What raised eyebrows were Gutiérrez's assertions that mathematics, because it is widely perceived as a discipline that is intellectually “pure,” “operates with unearned privilege in society, just like Whiteness”; that “curricula emphasizing terms like Pythagorean theorem and pi perpetuate a perception that mathematics was largely developed by Greeks and other Europeans”; and that “who gets credit for doing and developing mathematics, who is capable in mathematics, and who is seen as part of the mathematical community is generally viewed as White.”
Noting that the American economy places a premium on mathematical skills – as evidenced by the fact that math professors, who are disproportionately white, tend to receive more research grants than “social studies or English” professors – Gutiérrez laments that “if one is not viewed as mathematical, there will always be a sense of inferiority that can be summoned.” Indeed, she avers, many minorities “have experienced microaggressions from participating in math classrooms … [where people are] judged by whether they can reason abstractly.” Introducing also her theory that “all knowledge is relational,” Gutiérrez argues that “things cannot be known objectively; they must be known subjectively.”
In this essay as well, Gutiérrez asserts that “politics permeates everything we do, in education in general and mathematics in particular.” Consequently, she argues, teachers must develop some measure of “political conocimiento” (the Spanish word for “knowledge”) if they are to successfully navigate an educational system that frequently fails to meet the needs of the students. In addition to laying out a variety of training techniques that could help teachers develop such knowledge, Gutiérrez takes issue with various aspects of schooling in America such as educational testing, bureaucratization, and Common Core academic standards. The controversy over the chapter led to statements of support for Gutiérrez from the university and the Association of Mathematics Teacher Educators, which published the book in question.

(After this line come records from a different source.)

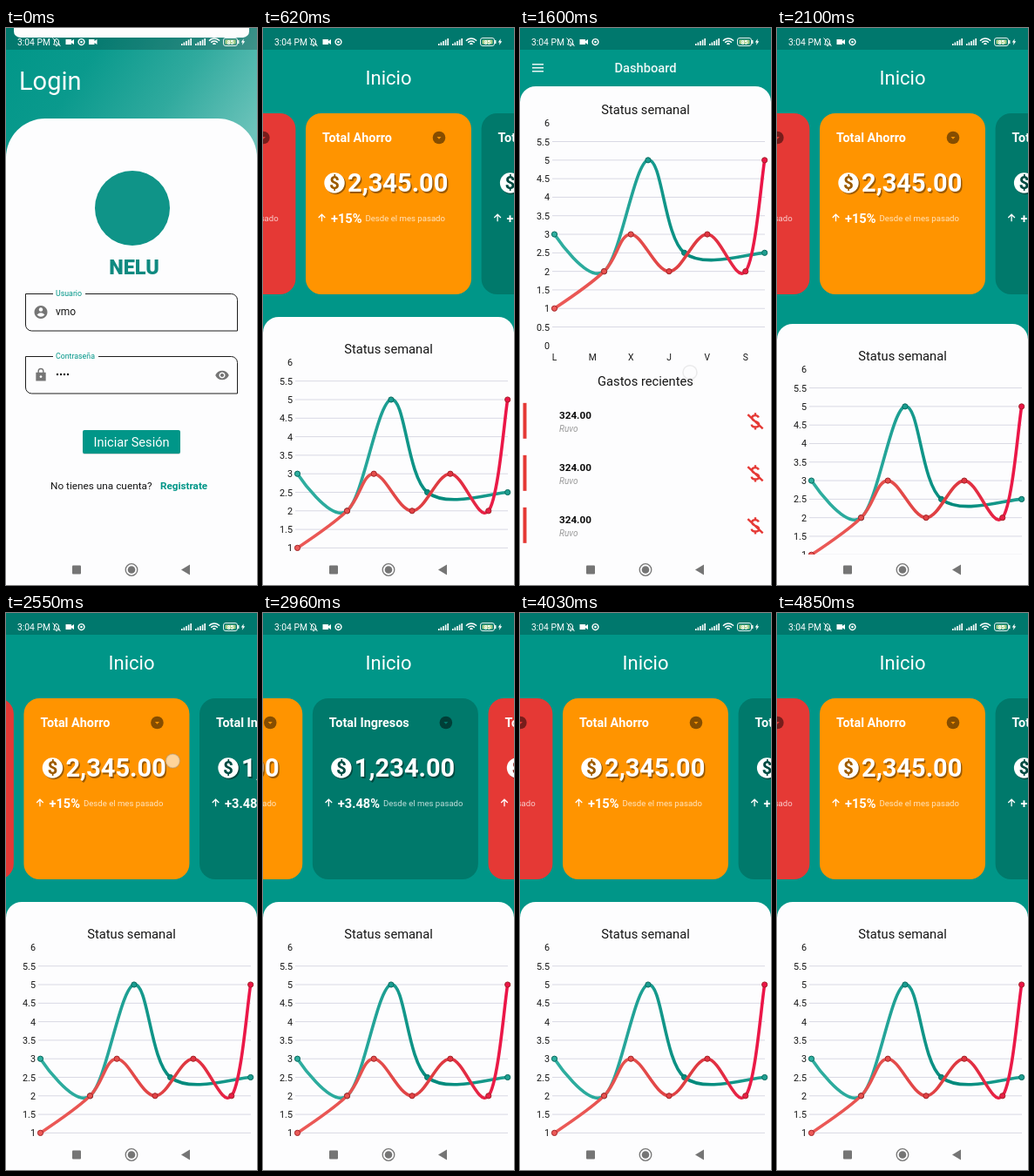
Write an HTML page with a canvas that moves like this. It is 288x640 px and loops after 4890 ms.

```html
<!DOCTYPE html>
<html lang="es">
<head>
<meta charset="utf-8">
<title>Control de gastos</title>
<style>
html, body { margin: 0; width: 100%; height: 100%; overflow: hidden; background: #fff; }
canvas { display: block; width: 288px; height: 640px; }
</style>
</head>
<body>
<canvas id="stage"></canvas>
<script>
const W = 288, H = 640, LOOP = 4890;
const TEAL = '#009688', DARK = '#00786d', RED = '#e53935';
const PAPER = '#fdfdfe', GREY = '#757575', INK = '#151515';
const canvas = document.getElementById('stage');
const ctx = canvas.getContext('2d');
const ratio = window.devicePixelRatio || 1;
canvas.width = W * ratio;
canvas.height = H * ratio;

const clamp = (v, lo = 0, hi = 1) => Math.min(hi, Math.max(lo, v));
const linear = p => p;
const easeOut = p => 1 - (1 - p) ** 2;

// Each key is [time, value, easing towards that value].
function track(keys, t) {
  if (t <= keys[0][0]) return keys[0][1];
  for (let i = 1; i < keys.length; i++) {
    const [t0, v0] = keys[i - 1], [t1, v1, ease = linear] = keys[i];
    if (t <= t1) return v0 + (v1 - v0) * ease((t - t0) / (t1 - t0));
  }
  return keys[keys.length - 1][1];
}

const ENTER = [[380, H], [620, 0, easeOut]];
const SCROLL = [[850, 0], [1000, 144], [1300, 276, easeOut], [1600, 276], [1800, 110],
  [2060, -14, easeOut], [2224, 0, easeOut]];
const PAGE = [[2500, 0], [2680, .5], [3070, 1, easeOut], [3100, 1], [3200, 1.5],
  [3390, 2, easeOut], [3400, 2], [3500, 2.36], [3850, 3, easeOut]];

// start, end, x and y from, x and y to
const TOUCHES = [
  [850, 1000, 200, 480, 200, 336],
  [1590, 1800, 195, 387, 195, 553],
  [2500, 2680, 220, 170, 119, 170],
  [3100, 3200, 215, 150, 114, 150],
  [3400, 3500, 202, 143, 130, 143]
];

const CARDS = [
  { title: 'Total Ahorro', amount: '2,345.00', change: '+15%', color: '#ff9400' },
  { title: 'Total Ingresos', amount: '1,234.00', change: '+3.48%', color: '#00796b' },
  { title: 'Total Gastos', amount: '987.56', change: '-3.48%', color: RED }
];

const LINES = [
  { points: [[0, 3], [1.3, 2], [2.45, 5], [3.4, 2.5], [5.5, 2.5]],
    colors: ['#2fae9f', '#26a69a', '#00897b', '#1f9f91'], edge: '#0b6b60' },
  { points: [[0, 1], [1.3, 2], [2, 3], [3, 2], [4, 3], [5, 2], [5.5, 5]],
    colors: ['#ec5a58', '#e5504d', '#de3b40', '#ec1448'], edge: '#a3262a' }
];

const ICONS = {
  account: 'M12 2a10 10 0 1 0 .01 0z M12 5a3 3 0 1 1-.01 0z M6 16q6-6 12 0q-6 6-12 0z',
  lock: 'M4 8h16v14h-16z M12 13a2 2 0 1 1-.01 0z M7 8V6a5 5 0 0 1 10 0v2h-2V6a3 3 0 0 0-6 0v2z',
  eye: 'M1 12C5 2 19 2 23 12C19 22 5 22 1 12z M12 7a5 5 0 1 1-.01 0z M12 9a3 3 0 1 1-.01 0z',
  noMoney: 'M16 7.5Q15 5 12 5Q8 5 8 8Q8 10.5 12 12Q16.3 13.3 16.3 16Q16.3 19 12 19Q8 19 7.5 16M12 2V5M12 19V22M3 4L21 21',
  up: 'M12 20V5M5 12L12 5L19 12',
  bell: 'M5 18H19L17 15V10Q16 5 12 5Q8 5 7 10V15L5 18M10 21H14M3 3L21 22',
  video: 'M2 6h13v4l6-4v12l-6-4v4h-13z',
  gear: 'M12 3a9 9 0 1 0 .01 0z M12 6a6 6 0 1 1-.01 0z M12 9a3 3 0 1 0 .01 0z',
  bolt: 'M14 2L6 13H11L9 22L18 10H13z'
};

function icon(name, x, y, size, color, stroke = 0) {
  const path = new Path2D(ICONS[name]);
  ctx.save();
  ctx.translate(x - size / 2, y - size / 2);
  ctx.scale(size / 24, size / 24);
  ctx.fillStyle = ctx.strokeStyle = color;
  ctx.lineWidth = stroke;
  if (stroke) ctx.stroke(path); else ctx.fill(path, 'evenodd');
  ctx.restore();
}

function text(str, x, y, size, color, weight = 400, align = 'left') {
  ctx.font = `${weight} ${size}px Roboto, sans-serif`;
  ctx.textAlign = align;
  ctx.fillStyle = color;
  ctx.fillText(str, x, y);
  return ctx.measureText(str).width;
}

function rect(x, y, w, h, color, radius = 0) {
  ctx.beginPath();
  ctx.roundRect(x, y, w, h, radius);
  ctx.fillStyle = color;
  ctx.fill();
}

function outline(x, y, w, h, color, radius) {
  ctx.beginPath();
  ctx.roundRect(x, y, w, h, radius);
  ctx.strokeStyle = color;
  ctx.lineWidth = 1;
  ctx.stroke();
}

function circle(x, y, r, fill, stroke, width = 1) {
  ctx.beginPath();
  ctx.arc(x, y, r, 0, Math.PI * 2);
  if (fill) { ctx.fillStyle = fill; ctx.fill(); }
  if (stroke) { ctx.strokeStyle = stroke; ctx.lineWidth = width; ctx.stroke(); }
}

function polygon(points, color) {
  ctx.beginPath();
  points.forEach(p => ctx.lineTo(...p));
  ctx.fillStyle = color;
  ctx.fill();
}

function segment(x0, y0, x1, y1, color, width = 1) {
  ctx.beginPath();
  ctx.moveTo(x0, y0);
  ctx.lineTo(x1, y1);
  ctx.strokeStyle = color;
  ctx.lineWidth = width;
  ctx.stroke();
}

function gradient(x0, y0, x1, y1, colors) {
  const g = ctx.createLinearGradient(x0, y0, x1, y1);
  colors.forEach((c, i) => g.addColorStop(i / (colors.length - 1), c));
  return g;
}

function statusBar(color, extraIcon) {
  rect(0, 0, W, 25, color);
  text('3:04 PM', 13, 20, 10.3, '#fff', 400);
  icon('bell', 58, 16, 12, '#fff', 2);
  icon('video', 73.5, 16, 12, '#fff');
  icon('gear', 86.5, 16, 11, '#fff');
  if (extraIcon) icon('video', 100, 16, 12, '#fff');
  for (const x of [201, 217])
    for (let i = 0; i < 5; i++) rect(x + i * 2.6, 18 - i * 1.5, 1.6, 2 + i * 1.5, '#fff');
  for (const r of [2, 5, 8]) {
    ctx.beginPath();
    ctx.arc(239, 20, r, -Math.PI * .77, -Math.PI * .23);
    ctx.strokeStyle = '#fff';
    ctx.lineWidth = 1.5;
    ctx.stroke();
  }
  outline(249.5, 11.5, 16, 9, '#e6f2ee', 2.5);
  rect(251.5, 13.5, 12, 5, '#a5cf8a', 1);
  rect(266, 14, 1.5, 4, '#e6f2ee');
  text('85', 257.5, 18.6, 6.5, '#fff', 700, 'center');
  icon('bolt', 272, 16, 9, '#fff');
}

function navigationBar() {
  rect(0, 605, W, 35, PAPER);
  rect(76, 617.5, 10, 10, GREY, 1);
  circle(144, 622.5, 6.8, null, GREY, 1.3);
  circle(144, 622.5, 4.3, GREY);
  polygon([[201, 622.5], [211, 616.5], [211, 628.5]], GREY);
}

function field(y, label, gapEnd, iconName) {
  outline(22.5, y + .5, 243, 42.5, '#1c1c1c', [0, 7, 0, 7]);
  rect(54, y - 2, gapEnd - 54, 5, PAPER);
  text(label, 57, y + 3, 8.8, TEAL);
  icon(iconName, 40, y + 21.5, iconName === 'lock' ? 17 : 18, GREY);
}

function login(t) {
  rect(0, 0, W, H, gradient(0, 0, 250, 170, [TEAL, '#0a9a8d', '#30aa9e', '#6cc3ba']));
  rect(0, 104, W, H, PAPER, [45, 45, 0, 0]);
  text('Login', 15, 71, 29, '#fff');

  circle(145, 207, 43, '#0f9488');
  text('NELU', 147, 283, 23.5, '#0f8a80', 900, 'center');

  field(305, 'Usuario', 91, 'account');
  text('vmo', 57, 330, 12, INK);
  field(377, 'Contraseña', 106, 'lock');
  for (let i = 0; i < 4; i++) circle(59 + i * 4, 398, 1.2, INK);
  icon('eye', 248, 399, 17, GREY);

  rect(88, 463, 112, 27, 'rgba(0,0,0,.15)', 2);
  rect(88, 462, 112, 27, TEAL, 2);
  text('Iniciar Sesión', 144, 481, 14.6, '#fff', 400, 'center');
  text('No tienes una cuenta?', 51, 530, 11.8, INK);
  text('Registrate', 177, 530, 11.7, TEAL, 700);

  navigationBar();
  statusBar('rgba(0,0,0,.2)', true);
  rect(9, -20 - 12 * clamp(t / 120), 270, 31, '#fdfdfd', 7);
}

function card({ title, amount, change, color }, x) {
  rect(x, 98, 190, 208, color, 18);
  text(title, x + 19, 131, 14.4, '#fff', 700);
  circle(x + 153, 126, 7.3, 'rgba(0,0,0,.48)');
  polygon([[x + 150.5, 125], [x + 155.5, 125], [x + 153, 127.7]], color);

  const shade = 'rgba(0,0,0,.4)';
  circle(x + 34.5, 179.5, 11.7, shade);
  circle(x + 33, 178, 11.7, '#fff');
  for (const paint of [color, shade]) text('$', x + 33, 185, 20, paint, 700, 'center');
  text(amount, x + 49.5, 189.7, 29, shade, 700);
  text(amount, x + 48, 188, 29, '#fff', 700);

  icon('up', x + 18.5, 218, 13, '#fff', 2.4);
  const width = text(change, x + 29, 224, 14.6, '#fff', 700);
  text('Desde el mes pasado', x + 33 + width, 222, 9.6, 'rgba(255,255,255,.75)');
}

function carousel(page) {
  const first = Math.floor(page) - 1;
  for (let i = first; i < first + 4; i++)
    card(CARDS[(i + 3) % 3], 49 + (i - page) * 201.6);
}

function chart(top) {
  const px = v => 39.5 + v * 43.85;
  const py = v => top + 308 - v * 42.6;
  for (let v = 0; v <= 6; v += .5) {
    if (v > 0 && v < 6) segment(37, py(v), 281, py(v), '#d9d9e4');
    text(String(v), 34, py(v) + 4, 10.8, INK, 400, 'right');
  }
  [...'LMXJVS'].forEach((day, i) => text(day, px(i), top + 325, 10.3, INK, 400, 'center'));

  for (const { points, colors, edge } of LINES) {
    const pts = points.map(([x, y]) => [px(x), py(y)]);
    const paint = gradient(px(0), 0, px(5.5), 0, colors);
    ctx.beginPath();
    ctx.moveTo(...pts[0]);
    let dx = 0, dy = 0;
    for (let i = 1; i < pts.length; i++) {
      const [ax, ay] = pts[i - 1], [x, y] = pts[i], [nx, ny] = pts[i + 1] || pts[i];
      const c1 = [ax + dx, ay + dy];
      dx = (nx - ax) * .175;
      dy = (ny - ay) * .175;
      ctx.bezierCurveTo(...c1, x - dx, y - dy, x, y);
    }
    ctx.strokeStyle = paint;
    ctx.lineWidth = 3.6;
    ctx.lineCap = 'round';
    ctx.stroke();
    ctx.lineCap = 'butt';
    for (const [x, y] of pts) circle(x, y, 3.1, paint, edge, 1);
  }
}

function expenses(top) {
  text('Gastos recientes', 144, top + 354, 14.7, INK, 400, 'center');
  for (let i = 0; i < 3; i++) {
    const y = top + i * 60;
    rect(3.5, y + 374, 4, 41, RED);
    text('324.00', 45, y + 392, 11.7, '#0c0c0c', 700);
    text('Ruvo', 45, y + 407, 10, '#9a9a9a', 'italic 400');
    icon('noMoney', 270, y + 395, 23, RED, 2.5);
  }
}

function home(t) {
  const scroll = track(SCROLL, t);
  const collapse = clamp(scroll / 265);
  const fade = clamp((collapse - .84) / .16);
  const top = 332 - scroll;
  const sheetTop = Math.max(67, top);

  rect(0, 0, W, H, TEAL);
  if (fade < 1) {
    ctx.save();
    ctx.translate(0, -66 * collapse);
    text('Inicio', 144, 65, 22, '#fff', 400, 'center');
    carousel(track(PAGE, t));
    ctx.restore();
    ctx.globalAlpha = fade;
    rect(0, 0, W, H, TEAL);
    ctx.globalAlpha = 1;
  }

  ctx.globalAlpha = clamp((scroll - 265) / 11);
  text('Dashboard', 144, 51, 14.7, '#fff', 500, 'center');
  for (const y of [41, 45, 49]) rect(14, y, 13, 1.5, '#fff');
  ctx.globalAlpha = 1;

  rect(0, sheetTop, W, H, PAPER, [18, 18, 0, 0]);
  if (fade > 0 && fade < 1) segment(0, sheetTop + 13.5, W, sheetTop + 13.5, '#c9c9cc');
  text('Status semanal', 144, top + 42, 14.7, INK, 400, 'center');
  chart(top);
  expenses(top);
  navigationBar();
  statusBar(DARK, false);
}

function touches(t) {
  for (const [start, end, x0, y0, x1, y1] of TOUCHES) {
    if (t < start || t > end) continue;
    const p = (t - start) / (end - start);
    ctx.globalAlpha = clamp((t - start) / 25);
    circle(x0 + (x1 - x0) * p, y0 + (y1 - y0) * p, 8, 'rgba(255,255,255,.6)', 'rgba(150,150,150,.4)', 1.5);
    ctx.globalAlpha = 1;
  }
}

function draw(t) {
  ctx.setTransform(ratio, 0, 0, ratio, 0, 0);
  const offset = track(ENTER, t);
  if (offset > 0) login(t);
  if (offset < H) {
    ctx.save();
    ctx.translate(0, offset);
    home(t);
    ctx.restore();
  }
  touches(t);
}

const began = performance.now();
function tick() {
  draw((performance.now() - began) % LOOP);
  requestAnimationFrame(tick);
}
tick();
</script>
</body>
</html>
```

It was not the first time that Gutiérrez had written on matters of race, politics, and mathematics. For instance, in a December 2013 article titled “Why (Urban) Mathematics Teachers Need Political Knowledge,” Gutiérrez explains that “political conocimiento” involves “understanding how oppression in schooling operates not only at the individual level but also the systemic level; deconstructing the deficit discourses about historically underserved and/or marginalized students; negotiating the world of highstakes testing and standardization; connecting with and explaining one’s discipline to community members and district officials; and buffering oneself, reinventing, or subverting the system in order to be an advocate for one’s students.”

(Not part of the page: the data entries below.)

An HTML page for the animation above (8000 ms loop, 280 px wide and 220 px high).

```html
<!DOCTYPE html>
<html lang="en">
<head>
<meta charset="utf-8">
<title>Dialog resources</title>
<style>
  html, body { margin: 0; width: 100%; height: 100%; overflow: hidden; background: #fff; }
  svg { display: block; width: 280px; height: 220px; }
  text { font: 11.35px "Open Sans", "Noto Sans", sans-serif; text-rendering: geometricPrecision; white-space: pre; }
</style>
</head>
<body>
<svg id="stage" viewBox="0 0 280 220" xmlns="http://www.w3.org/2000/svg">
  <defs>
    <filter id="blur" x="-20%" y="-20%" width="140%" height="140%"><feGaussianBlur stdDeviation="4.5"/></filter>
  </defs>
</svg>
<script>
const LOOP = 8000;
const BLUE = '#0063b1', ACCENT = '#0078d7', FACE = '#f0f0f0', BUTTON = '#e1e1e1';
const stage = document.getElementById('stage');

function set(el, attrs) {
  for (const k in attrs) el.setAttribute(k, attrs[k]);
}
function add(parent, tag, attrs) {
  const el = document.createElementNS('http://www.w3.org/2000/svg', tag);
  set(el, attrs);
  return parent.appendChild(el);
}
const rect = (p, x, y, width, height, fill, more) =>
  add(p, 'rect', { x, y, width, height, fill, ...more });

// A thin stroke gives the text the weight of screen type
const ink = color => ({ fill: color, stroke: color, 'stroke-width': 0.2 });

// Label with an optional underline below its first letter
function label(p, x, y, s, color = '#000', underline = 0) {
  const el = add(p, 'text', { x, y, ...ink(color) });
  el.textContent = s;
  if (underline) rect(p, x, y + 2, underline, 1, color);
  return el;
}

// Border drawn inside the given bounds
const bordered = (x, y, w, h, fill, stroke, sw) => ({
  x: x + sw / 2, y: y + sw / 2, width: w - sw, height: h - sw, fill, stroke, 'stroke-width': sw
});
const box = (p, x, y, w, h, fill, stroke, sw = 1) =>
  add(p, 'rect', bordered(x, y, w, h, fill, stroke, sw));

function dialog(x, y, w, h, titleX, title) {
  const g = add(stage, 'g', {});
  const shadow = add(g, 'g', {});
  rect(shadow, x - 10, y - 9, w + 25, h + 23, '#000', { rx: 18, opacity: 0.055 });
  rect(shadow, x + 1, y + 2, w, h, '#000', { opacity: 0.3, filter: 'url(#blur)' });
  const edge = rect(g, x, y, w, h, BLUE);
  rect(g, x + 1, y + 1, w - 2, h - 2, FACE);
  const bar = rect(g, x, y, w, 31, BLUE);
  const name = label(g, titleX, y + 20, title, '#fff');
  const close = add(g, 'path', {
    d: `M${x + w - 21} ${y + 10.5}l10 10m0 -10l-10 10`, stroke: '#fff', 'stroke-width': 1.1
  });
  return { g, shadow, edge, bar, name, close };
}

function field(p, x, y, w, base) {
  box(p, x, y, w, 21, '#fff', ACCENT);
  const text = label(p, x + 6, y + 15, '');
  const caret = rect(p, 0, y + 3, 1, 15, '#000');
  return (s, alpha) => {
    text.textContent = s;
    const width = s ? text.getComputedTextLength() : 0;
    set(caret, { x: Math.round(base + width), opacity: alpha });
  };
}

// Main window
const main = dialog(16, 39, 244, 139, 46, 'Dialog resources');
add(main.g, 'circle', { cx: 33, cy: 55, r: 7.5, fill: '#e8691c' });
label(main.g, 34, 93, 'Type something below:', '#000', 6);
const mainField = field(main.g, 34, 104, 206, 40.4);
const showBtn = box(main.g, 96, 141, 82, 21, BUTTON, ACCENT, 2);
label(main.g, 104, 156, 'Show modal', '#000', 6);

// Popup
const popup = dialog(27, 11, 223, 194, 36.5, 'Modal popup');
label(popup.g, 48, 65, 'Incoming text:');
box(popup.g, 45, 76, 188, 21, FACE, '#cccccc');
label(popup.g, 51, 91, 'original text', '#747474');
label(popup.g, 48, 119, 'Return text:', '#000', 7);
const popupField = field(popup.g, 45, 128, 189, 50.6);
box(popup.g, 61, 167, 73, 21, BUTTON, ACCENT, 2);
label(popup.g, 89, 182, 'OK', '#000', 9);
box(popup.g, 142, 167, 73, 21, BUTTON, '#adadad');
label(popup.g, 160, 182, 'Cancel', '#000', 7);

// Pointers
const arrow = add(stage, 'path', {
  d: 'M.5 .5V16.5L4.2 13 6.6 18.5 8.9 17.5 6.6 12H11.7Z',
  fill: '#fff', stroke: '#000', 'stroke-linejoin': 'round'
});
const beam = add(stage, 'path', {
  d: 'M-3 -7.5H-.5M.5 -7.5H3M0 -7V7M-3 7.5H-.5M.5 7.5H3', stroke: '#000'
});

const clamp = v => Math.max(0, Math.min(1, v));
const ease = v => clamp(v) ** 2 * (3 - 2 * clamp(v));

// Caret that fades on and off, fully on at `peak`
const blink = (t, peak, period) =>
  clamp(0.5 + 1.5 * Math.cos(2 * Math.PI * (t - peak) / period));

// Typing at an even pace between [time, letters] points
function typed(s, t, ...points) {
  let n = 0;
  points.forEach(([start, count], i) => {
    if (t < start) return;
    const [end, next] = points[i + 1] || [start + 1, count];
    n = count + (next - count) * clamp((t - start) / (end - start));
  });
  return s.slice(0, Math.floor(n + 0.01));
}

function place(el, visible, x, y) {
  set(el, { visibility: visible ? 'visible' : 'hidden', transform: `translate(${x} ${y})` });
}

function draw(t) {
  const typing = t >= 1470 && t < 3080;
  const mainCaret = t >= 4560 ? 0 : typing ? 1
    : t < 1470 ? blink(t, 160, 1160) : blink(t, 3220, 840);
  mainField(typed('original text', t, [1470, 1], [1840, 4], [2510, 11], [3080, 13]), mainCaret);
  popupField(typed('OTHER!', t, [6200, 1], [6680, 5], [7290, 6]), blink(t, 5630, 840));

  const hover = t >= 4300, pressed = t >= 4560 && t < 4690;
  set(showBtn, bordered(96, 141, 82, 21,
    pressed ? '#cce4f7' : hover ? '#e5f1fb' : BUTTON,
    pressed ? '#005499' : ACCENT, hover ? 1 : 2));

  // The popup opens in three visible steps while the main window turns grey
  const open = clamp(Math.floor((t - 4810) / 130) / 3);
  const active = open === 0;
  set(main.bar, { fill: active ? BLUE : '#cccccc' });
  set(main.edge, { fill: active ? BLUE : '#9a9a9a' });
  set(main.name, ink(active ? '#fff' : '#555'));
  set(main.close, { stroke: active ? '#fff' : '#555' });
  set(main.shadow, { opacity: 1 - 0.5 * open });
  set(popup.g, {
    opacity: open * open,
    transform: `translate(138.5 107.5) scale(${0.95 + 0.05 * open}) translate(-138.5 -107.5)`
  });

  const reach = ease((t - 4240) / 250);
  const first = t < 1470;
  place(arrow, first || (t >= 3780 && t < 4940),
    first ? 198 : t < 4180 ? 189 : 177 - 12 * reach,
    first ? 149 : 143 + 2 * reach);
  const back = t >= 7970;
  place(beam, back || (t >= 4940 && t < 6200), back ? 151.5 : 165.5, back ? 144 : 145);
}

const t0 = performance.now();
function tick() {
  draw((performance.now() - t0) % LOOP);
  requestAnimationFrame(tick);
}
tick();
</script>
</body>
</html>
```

In the same piece, Gutiérrez urges teachers to engage in “creative insubordination” as a means of “find[ing] loopholes in policies or interpret[ing] rules and/or procedures in ways that allow them to advocate for historically underserved and/or marginalized students.” On the premise that “all teaching is political,” she calls for combining “rigorous and creative mathematics” with “social justice teaching.” “By virtue of mathematics being political,” Gutiérrez elaborates, “all mathematics teaching is political” and “all mathematics teachers are identity workers” who “contribute to the identities [that] students construct” for themselves.
In 2015 Gutiérrez contributed a chapter titled “Nesting in Nepantla: The Importance of Maintaining Tensions in Our Work” to the book Interrogating Whiteness and Relinquishing Power: White Faculty’s Commitment to Racial Consciousness in STEM Classrooms. In this chapter, Gutiérrez states that “many teacher educators, and thus teacher candidates, are not trained to understand how White supremacy intersects with other forms of oppression” that pervade America's “White supremacist capitalist patriarchy,” where “people of color” encounter “interlocking systems of oppression” on a daily basis. “As citizens, teachers, and teacher educators,” she explains, “we will not be able to understand and transform our realities if we analyze society only through a lens of race, gender, or class.” In order to “move beyond the idea that White males, alone, protect ongoing systems of oppression,” adds Gutiérrez, the left's assault on “White supremacist capitalist patriarchy” must also “tak[e] up issues of language, religion, and sexuality.”